The Los Angeles Times reported that Amazon.com will continue to fight against a California law passed July 1, which requires the company to collect a 7.25% sales tax. Amazon said that the law is unconstitutional, and has now announced that it will make the case against the sales tax to voters, in hopes that they will vote to overturn it. According to the Times, Amazon’s approach of appealing to the voters directly will likely be less costly and more effective than filing suit to block the law.
The new law requires all retailers with affiliates in California to collect the state sales tax, whereas before, the tax was only applied to Internet retailers that had “a significant physical presence,” the Times reported. In order to avoid collecting the tax, Amazon has cut off its affiliation with 10,000 small businesses whose websites link consumers to Amazon.

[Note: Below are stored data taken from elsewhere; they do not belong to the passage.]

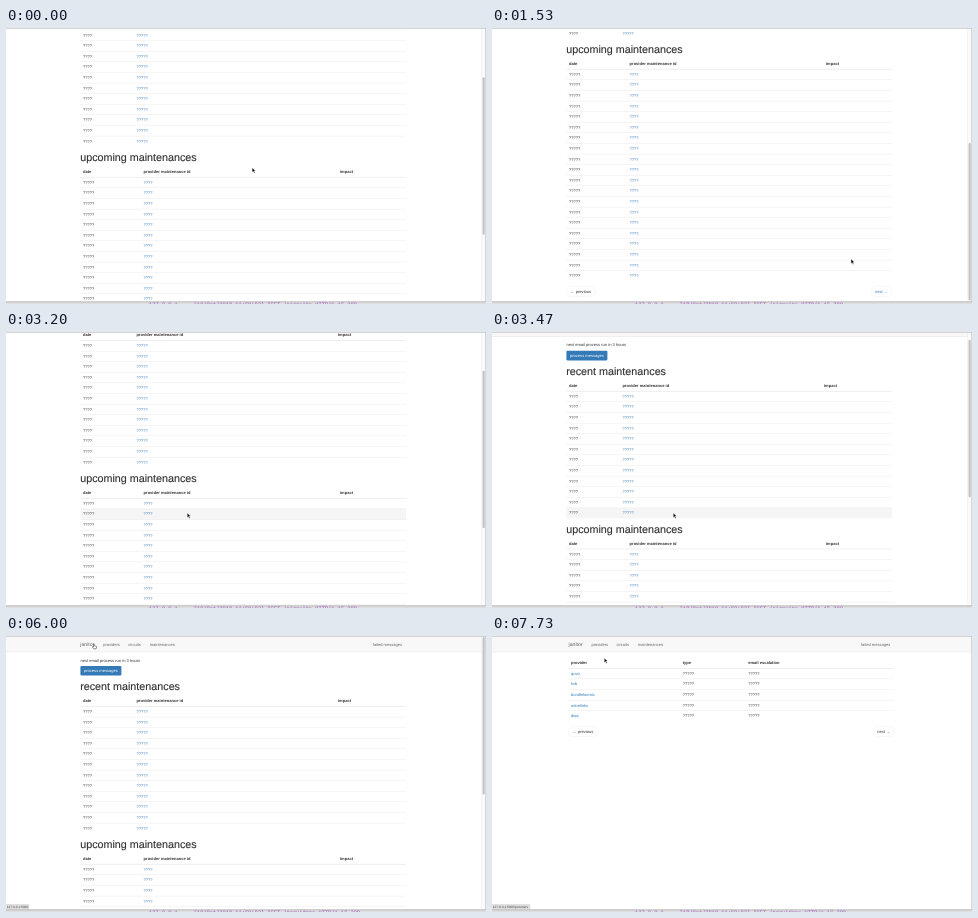
An HTML page for the animation above (8 s loop, 480 by 276 pixels).

```html
<!DOCTYPE html>
<html lang="en">
<head>
<meta charset="utf-8">
<title>janitor</title>
<style>
  html, body { margin: 0; width: 100%; height: 100%; overflow: hidden; background: #fff; }
  svg { display: block; width: 100vw; height: 100vh; }
  text { font: 4.05px "Liberation Sans", Arial, sans-serif; fill: #333; text-rendering: geometricPrecision; white-space: pre; }
  .th { font-weight: bold; }
  .link { fill: #337ab7; }
  .nav { fill: #666; }
  .brand { font-size: 5.2px; fill: #666; }
  .h1 { font-size: 10.75px; stroke: #333; stroke-width: .14; }
  .button { fill: #fff; }
  .status { font-size: 3.2px; fill: #444; }
  .log { font: 5.33px "Liberation Mono", "DejaVu Sans Mono", monospace; fill: #a04fc0; }
</style>
</head>
<body>
<svg id="stage" viewBox="0 0 480 276"></svg>
<script>
const ROW = 10.6, BOTTOM = 273.5;
const stage = document.getElementById('stage');

function add(parent, tag, attrs, content) {
  const el = document.createElementNS('http://www.w3.org/2000/svg', tag);
  for (const key in attrs) el.setAttribute(key, attrs[key]);
  if (content !== undefined) el.textContent = content;
  parent.append(el);
  return el;
}
const rect = (parent, x, y, width, height, fill, more) =>
  add(parent, 'rect', { x, y, width, height, fill, ...more });
// y is the vertical middle of the line of text
const label = (parent, x, y, content, cls = '') =>
  add(parent, 'text', { x, y: y + (cls === 'h1' ? 2.9 : cls === 'brand' ? 1.7 : 1.35), class: cls }, content);

function navbar(page, dx) {
  rect(page, 0, 0, 480, 16, '#f8f8f8');
  rect(page, 0, 15.8, 480, .35, '#dcdcdc');
  label(page, 74.3 + dx, 8, 'janitor', 'brand');
  [[97.2, 'providers'], [122.3, 'circuits'], [143.7, 'maintenances'], [366.8, 'failed messages']]
    .forEach(([x, name]) => label(page, x + dx, 8.3, name, 'nav'));
}

// columns: [x, heading, cell text or function, class]
function table(page, left, y, count, columns) {
  columns.forEach(([x, heading]) => label(page, x, y, heading, 'th'));
  const first = y + 10.8;
  rect(page, left, first - 5.5, 325.6, .5, '#ddd');
  for (let i = 0; i < count; i++) {
    const middle = first + i * ROW;
    if (i) rect(page, left, middle - 5.3, 325.6, .3, '#ddd');
    columns.forEach(([x, , cell, cls]) => {
      if (cell) label(page, x, middle, typeof cell === 'function' ? cell(i) : cell, cls);
    });
  }
}

function pager(page, dx, y, nextClass) {
  [[74.5, 28.6], [379, 21]].forEach(([x, w]) =>
    rect(page, x + dx, y - 5, w, 10, 'none', { rx: 4.3, stroke: '#e4e4e4', 'stroke-width': .3 }));
  label(page, 78.6 + dx, y, '← previous');
  label(page, 383 + dx, y, 'next →', nextClass);
}

// Home page
const home = add(stage, 'g', {});
const hover = rect(home, 74.4, 0, 325.6, ROW, '#f5f5f5');
navbar(home, 0);
label(home, 74.4, 24.2, 'next email process run in 3 hours');
const button = rect(home, 74.4, 29.9, 41, 9.7, '#337ab7', { rx: 1.1 });
label(home, 78, 34.7, 'process messages', 'button');
label(home, 74.2, 51.2, 'recent maintenances', 'h1');
table(home, 74.4, 64.8, 12, [[77, 'date', '????'], [130.4, 'provider maintenance id', '?????', 'link'], [332, 'impact']]);
label(home, 74.2, 209, 'upcoming maintenances', 'h1');
table(home, 74.4, 222.6, 20, [[77, 'date', '?????'], [137.6, 'provider maintenance id', '????', 'link'], [334, 'impact']]);
pager(home, 0, 450.5, 'link');

// Providers page
const providers = add(stage, 'g', {});
const names = ['quvo', 'kvb', 'bundleloomic', 'ostrelinks', 'dwq'];
navbar(providers, 2.2);
table(providers, 76.6, 26.7, 5, [[79, 'provider', i => names[i], 'link'], [190.7, 'type', '?????'], [256.2, 'email escalation', '?????']]);
pager(providers, 2.2, 95.5, '');

// Window furniture
const scrollbar = add(stage, 'g', {});
rect(scrollbar, 475.6, 0, 4, BOTTOM, '#fafafa');
rect(scrollbar, 475.6, 0, .4, BOTTOM, '#e6e6e6');
const thumb = rect(scrollbar, 476.6, 0, 2.1, 157.5, '#c1c1c1', { rx: 1 });
const status = add(stage, 'g', {});
const statusBox = rect(status, -1, 268.4, 38, 5.4, '#dfdfdf', { rx: .8, stroke: '#bbb', 'stroke-width': .3 });
const statusText = label(status, .8, 270.9, '', 'status');
rect(stage, 0, 0, 480, .9, '#d0d0d0');
rect(stage, 479.4, 0, .6, 276, '#bdbdbd');
rect(stage, 0, BOTTOM, 480, 2.5, '#dedede');
rect(stage, 0, BOTTOM, 480, .8, '#b4b4b4');
const log = add(stage, 'text', { x: 143, y: 277.6, class: 'log' }, '');

const pointer = add(stage, 'g', {});
const arrow = add(pointer, 'path', { d: 'M0 0V4.6L1.1 3.6L1.9 5.4L2.7 5L1.9 3.3H3.3Z', fill: '#000', stroke: '#fff', 'stroke-width': .35 });
const hand = add(pointer, 'path', { d: 'M-.4 .3Q0 -.3 .4 .3V1.8L2.4 2.2Q2.9 2.4 2.8 3.2L2.3 4.8H0L-1.5 2.9Q-1.2 2.3 -.4 3Z', fill: '#fff', stroke: '#222', 'stroke-width': .5 });

// Pointer stops: time, x, y
const stops = [
  [0, 246.2, 139.7], [900, 246.2, 139.7], [1150, 256, 121], [1700, 389, 263],
  [1930, 389, 263], [2330, 298.3, 208], [2600, 238, 202], [2730, 181.3, 181],
  [3700, 181.3, 181], [3930, 110, 75], [4040, 110, 75], [4150, 100, 35],
  [4470, 285, 196.5], [4630, 285, 196.5], [4670, 279.3, 190], [5130, 87.8, 8],
  [6080, 87.8, 8], [6450, 108, 7.6], [7350, 108, 7.6], [7700, 112.3, 22], [8000, 112.3, 22]
];
const clamp = v => Math.min(1, Math.max(0, v));
const smooth = v => v * v * (3 - 2 * v);
const easeOut = v => 1 - (1 - v) ** 2;
const inside = ([x, y], [x0, y0, x1, y1]) => x >= x0 && x <= x1 && y >= y0 && y <= y1;

function pointerAt(t) {
  const i = stops.findIndex(stop => stop[0] > t);
  const [t0, x0, y0] = stops[i - 1], [t1, x1, y1] = stops[i];
  const p = smooth((t - t0) / (t1 - t0));
  return [x0 + (x1 - x0) * p, y0 + (y1 - y0) * p];
}

const scrollAt = t => t < 2800
  ? 79 + 108 * easeOut(clamp((t - 35) / 660))
  : 187 * (1 - easeOut(clamp((t - 2855) / 815)));

function statusAt(t) {
  if (t >= 1800 && t < 2560) return '/?page=2';
  if (t >= 5300 && t < 6520) return '';
  return t >= 6520 ? '/providers' : null;
}

function hoveredRow([x, y], scroll) {
  if (x < 74.4 || x > 400) return null;
  for (const [middle, count] of [[75.6, 12], [233.4, 20]]) {
    const i = Math.floor((y + scroll - middle + ROW / 2) / ROW);
    if (i >= 0 && i < count) return middle - ROW / 2 + i * ROW;
  }
  return null;
}

const show = (el, on) => el.setAttribute('visibility', on ? 'visible' : 'hidden');

function render(t) {
  const scroll = scrollAt(t), at = pointerAt(t), onHome = t < 7320;
  home.setAttribute('transform', `translate(0 ${-scroll})`);
  home.style.display = scrollbar.style.display = onHome ? '' : 'none';
  providers.style.display = onHome ? 'none' : '';
  thumb.setAttribute('y', 1 + scroll * .61);

  const row = t > 1800 ? hoveredRow(at, scroll) : null;
  show(hover, onHome && row !== null);
  if (row !== null) hover.setAttribute('y', row);

  const onButton = scroll < 1 && inside(at, [74, 30, 115, 40]);
  button.setAttribute('fill', onButton ? '#286090' : '#337ab7');
  const onLink = onButton || inside(at, [74, 0, 172, 14]) || (scroll > 180 && inside(at, [379, 258, 400, 269]));
  show(hand, onLink);
  show(arrow, !onLink);
  pointer.setAttribute('transform', `translate(${at})`);

  const path = statusAt(t);
  show(status, path !== null);
  statusText.textContent = '127.0.0.1:5000' + (path || '');
  statusBox.setAttribute('width', path ? 39 : 24);
  log.textContent = `127.0.0.1 - - [19/Oct/2018 11:50:02] "GET ${t < 5400 ? '/circuits' : '/providers'} HTTP/1.1" 200`;
}

const start = performance.now();
function tick() {
  render((performance.now() - start) % 8000);
  requestAnimationFrame(tick);
}
tick();
</script>
</body>
</html>
```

The main opposition to Amazon’s refusal to collect the tax, the LA Times said, comes from California merchants who believe that retailers operating solely on the Internet will gain an unfair advantage by avoiding collection of the sales tax. Target, Sears, Wal-Mart and Best Buy are among the many major retailers against which Amazon would have to fight in order to continue to avoid collecting the California sales tax. Additionally, the Times said, those in favor of collecting more taxes in order to fund health, social services and welfare will also likely vote against overturning sales tax collection.

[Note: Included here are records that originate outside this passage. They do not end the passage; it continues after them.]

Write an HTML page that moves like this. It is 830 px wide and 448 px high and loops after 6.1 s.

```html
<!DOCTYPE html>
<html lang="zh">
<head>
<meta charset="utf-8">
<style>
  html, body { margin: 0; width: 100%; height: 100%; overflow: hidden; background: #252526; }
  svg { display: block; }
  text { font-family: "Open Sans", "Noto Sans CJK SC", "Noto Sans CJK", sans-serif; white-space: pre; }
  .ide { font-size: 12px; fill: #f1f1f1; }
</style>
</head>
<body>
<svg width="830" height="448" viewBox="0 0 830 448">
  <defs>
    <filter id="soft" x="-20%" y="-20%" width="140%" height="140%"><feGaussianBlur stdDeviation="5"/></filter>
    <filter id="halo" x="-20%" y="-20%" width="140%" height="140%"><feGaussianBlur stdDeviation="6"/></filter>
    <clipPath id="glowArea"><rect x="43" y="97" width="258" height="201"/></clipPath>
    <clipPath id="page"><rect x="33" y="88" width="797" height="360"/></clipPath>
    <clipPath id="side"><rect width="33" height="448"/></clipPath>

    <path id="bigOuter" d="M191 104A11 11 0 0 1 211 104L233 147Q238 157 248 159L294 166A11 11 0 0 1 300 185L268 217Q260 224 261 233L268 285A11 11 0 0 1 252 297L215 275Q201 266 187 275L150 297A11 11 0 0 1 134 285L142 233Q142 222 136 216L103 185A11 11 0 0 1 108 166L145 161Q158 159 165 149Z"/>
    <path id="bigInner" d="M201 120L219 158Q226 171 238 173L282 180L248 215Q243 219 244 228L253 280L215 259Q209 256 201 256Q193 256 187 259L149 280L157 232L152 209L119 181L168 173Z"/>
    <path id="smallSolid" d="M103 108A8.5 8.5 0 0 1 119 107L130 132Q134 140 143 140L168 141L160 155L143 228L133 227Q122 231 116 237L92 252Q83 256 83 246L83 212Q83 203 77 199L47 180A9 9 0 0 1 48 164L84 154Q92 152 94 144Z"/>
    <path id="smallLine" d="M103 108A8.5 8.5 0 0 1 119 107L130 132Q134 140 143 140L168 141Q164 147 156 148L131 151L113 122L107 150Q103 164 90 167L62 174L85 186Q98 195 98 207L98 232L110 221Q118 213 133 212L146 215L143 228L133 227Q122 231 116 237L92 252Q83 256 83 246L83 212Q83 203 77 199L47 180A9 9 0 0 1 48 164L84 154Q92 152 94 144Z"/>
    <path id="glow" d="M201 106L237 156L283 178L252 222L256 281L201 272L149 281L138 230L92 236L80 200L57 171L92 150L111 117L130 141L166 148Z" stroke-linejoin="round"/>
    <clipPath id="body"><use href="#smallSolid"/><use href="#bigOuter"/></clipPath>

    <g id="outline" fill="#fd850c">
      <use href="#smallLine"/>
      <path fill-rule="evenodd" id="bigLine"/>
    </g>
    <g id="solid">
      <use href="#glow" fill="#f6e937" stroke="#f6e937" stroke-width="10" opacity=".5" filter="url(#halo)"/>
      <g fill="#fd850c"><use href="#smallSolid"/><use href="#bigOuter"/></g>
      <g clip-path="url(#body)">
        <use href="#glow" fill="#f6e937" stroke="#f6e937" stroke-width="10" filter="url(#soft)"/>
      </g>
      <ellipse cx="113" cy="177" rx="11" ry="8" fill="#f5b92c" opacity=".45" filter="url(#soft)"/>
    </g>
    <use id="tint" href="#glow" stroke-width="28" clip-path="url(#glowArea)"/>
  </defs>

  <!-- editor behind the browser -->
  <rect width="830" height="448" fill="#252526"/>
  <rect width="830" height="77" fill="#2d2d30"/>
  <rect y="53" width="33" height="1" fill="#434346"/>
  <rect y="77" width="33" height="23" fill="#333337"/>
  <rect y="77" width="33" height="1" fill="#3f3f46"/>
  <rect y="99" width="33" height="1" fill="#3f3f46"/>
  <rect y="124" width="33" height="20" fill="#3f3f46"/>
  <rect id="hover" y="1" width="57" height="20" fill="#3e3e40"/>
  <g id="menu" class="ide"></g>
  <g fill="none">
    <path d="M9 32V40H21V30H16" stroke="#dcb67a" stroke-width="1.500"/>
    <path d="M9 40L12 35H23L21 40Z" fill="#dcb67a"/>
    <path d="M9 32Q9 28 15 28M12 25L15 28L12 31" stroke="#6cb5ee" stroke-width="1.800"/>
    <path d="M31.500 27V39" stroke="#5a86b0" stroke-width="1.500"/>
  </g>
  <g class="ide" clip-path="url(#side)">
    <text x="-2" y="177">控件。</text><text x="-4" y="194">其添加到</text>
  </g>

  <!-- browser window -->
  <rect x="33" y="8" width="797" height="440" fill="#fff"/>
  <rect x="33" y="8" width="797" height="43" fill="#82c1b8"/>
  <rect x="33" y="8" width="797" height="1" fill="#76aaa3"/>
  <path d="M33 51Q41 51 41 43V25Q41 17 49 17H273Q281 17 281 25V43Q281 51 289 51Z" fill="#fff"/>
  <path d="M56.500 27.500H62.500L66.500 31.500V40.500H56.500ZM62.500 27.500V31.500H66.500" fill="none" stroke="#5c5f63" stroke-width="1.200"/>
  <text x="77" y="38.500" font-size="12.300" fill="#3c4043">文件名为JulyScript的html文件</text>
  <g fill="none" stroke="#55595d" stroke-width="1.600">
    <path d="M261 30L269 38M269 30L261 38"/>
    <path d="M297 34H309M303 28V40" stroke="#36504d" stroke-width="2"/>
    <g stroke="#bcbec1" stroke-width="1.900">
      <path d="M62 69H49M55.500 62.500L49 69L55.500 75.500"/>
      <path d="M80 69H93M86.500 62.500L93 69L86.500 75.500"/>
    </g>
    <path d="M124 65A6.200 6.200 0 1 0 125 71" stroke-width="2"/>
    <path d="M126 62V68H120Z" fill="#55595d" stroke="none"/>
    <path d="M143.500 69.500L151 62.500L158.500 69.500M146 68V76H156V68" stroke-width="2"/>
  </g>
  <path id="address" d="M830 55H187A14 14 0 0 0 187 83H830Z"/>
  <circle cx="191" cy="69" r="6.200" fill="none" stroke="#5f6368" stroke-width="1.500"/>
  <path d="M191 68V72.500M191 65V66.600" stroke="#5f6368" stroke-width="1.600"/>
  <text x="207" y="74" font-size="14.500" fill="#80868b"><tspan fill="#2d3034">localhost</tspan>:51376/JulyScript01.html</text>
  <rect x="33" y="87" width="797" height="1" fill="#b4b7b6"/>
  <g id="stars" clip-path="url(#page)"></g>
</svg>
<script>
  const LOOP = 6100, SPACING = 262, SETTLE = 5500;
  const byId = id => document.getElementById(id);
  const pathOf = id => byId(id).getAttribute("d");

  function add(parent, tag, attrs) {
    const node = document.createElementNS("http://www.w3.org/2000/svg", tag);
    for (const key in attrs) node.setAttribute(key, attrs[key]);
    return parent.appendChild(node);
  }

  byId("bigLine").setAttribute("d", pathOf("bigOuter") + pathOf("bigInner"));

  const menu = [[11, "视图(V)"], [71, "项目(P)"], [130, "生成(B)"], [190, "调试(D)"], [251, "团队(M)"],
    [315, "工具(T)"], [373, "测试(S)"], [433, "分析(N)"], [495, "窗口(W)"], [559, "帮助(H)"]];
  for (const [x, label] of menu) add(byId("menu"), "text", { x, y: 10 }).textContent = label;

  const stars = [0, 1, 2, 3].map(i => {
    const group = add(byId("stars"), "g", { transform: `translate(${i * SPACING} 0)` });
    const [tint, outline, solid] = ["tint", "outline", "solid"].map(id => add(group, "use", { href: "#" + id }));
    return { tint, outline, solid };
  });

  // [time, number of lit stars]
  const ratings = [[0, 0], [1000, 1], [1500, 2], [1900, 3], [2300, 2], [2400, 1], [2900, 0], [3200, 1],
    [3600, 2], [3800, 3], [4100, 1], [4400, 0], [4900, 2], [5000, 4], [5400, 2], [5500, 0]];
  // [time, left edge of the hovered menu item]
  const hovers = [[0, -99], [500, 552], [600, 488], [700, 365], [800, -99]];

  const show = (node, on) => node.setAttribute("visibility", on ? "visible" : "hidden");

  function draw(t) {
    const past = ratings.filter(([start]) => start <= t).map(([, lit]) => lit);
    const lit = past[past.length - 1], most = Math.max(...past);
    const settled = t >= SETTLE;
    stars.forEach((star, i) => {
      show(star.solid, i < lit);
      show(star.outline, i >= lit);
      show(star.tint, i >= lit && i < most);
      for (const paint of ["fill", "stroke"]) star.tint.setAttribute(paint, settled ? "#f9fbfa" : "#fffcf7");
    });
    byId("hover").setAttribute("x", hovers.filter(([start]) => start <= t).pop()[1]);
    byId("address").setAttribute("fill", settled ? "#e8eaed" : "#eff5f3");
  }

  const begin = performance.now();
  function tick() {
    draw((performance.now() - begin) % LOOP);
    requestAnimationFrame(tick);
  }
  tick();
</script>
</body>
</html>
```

The Times quoted Kathryn Gallagher, spokeswoman of Home Depot, who said: “We believe Amazon should collect sales tax because it levels the playing ground for all retailers, small and large.”
However, the Times said, though the odds are slightly against Amazon prevailing, the company does have a large base of customers likely to vote in favor of overturning the sales tax law. The Times also quoted George Runner, a member of the California Board of Equalization, who said: “Californians are losing jobs and income as a result of the so-called Amazon tax,” and added, “It should come as no surprise that impacted California business owners would seek its repeal.”